Dataset records:
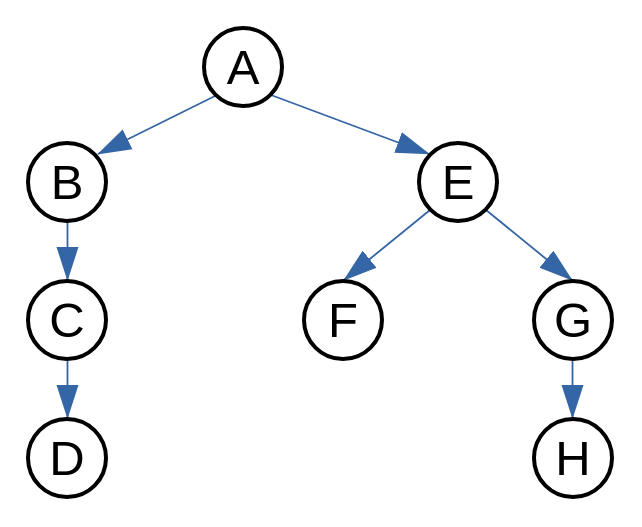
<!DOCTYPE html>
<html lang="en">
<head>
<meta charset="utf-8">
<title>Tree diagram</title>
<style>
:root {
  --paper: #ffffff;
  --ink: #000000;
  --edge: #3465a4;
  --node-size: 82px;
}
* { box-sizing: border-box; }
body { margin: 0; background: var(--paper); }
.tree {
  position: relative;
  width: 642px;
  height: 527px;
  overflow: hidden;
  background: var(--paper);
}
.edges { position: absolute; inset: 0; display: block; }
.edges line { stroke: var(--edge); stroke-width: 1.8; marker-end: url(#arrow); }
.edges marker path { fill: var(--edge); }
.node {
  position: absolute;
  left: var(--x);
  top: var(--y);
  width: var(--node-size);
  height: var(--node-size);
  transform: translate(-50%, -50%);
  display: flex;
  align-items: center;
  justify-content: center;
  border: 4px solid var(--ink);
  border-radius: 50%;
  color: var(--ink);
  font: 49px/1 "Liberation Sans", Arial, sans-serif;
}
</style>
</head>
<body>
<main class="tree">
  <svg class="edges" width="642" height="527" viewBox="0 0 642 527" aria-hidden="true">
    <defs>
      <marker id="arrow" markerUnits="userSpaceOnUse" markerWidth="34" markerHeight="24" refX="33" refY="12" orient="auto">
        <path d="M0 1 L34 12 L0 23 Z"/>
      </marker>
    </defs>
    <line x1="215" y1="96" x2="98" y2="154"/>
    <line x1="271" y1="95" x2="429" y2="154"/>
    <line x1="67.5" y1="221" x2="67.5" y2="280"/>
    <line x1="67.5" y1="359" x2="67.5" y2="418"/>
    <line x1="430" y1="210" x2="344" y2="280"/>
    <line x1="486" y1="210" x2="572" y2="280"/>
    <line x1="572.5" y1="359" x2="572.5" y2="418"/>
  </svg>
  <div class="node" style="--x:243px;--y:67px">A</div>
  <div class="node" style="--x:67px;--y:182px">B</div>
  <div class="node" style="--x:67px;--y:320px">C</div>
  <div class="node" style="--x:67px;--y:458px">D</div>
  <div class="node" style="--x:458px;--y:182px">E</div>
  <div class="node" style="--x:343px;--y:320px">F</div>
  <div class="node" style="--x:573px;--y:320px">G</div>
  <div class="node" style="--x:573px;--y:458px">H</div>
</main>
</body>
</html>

*Exercise requirements*.
Up to and including the line containing "height: 527px;", quote each line of the entries above from the very first, please, exactly and without images.

*Expected output*.
<!DOCTYPE html>
<html lang="en">
<head>
<meta charset="utf-8">
<title>Tree diagram</title>
<style>
:root {
  --paper: #ffffff;
  --ink: #000000;
  --edge: #3465a4;
  --node-size: 82px;
}
* { box-sizing: border-box; }
body { margin: 0; background: var(--paper); }
.tree {
  position: relative;
  width: 642px;
  height: 527px;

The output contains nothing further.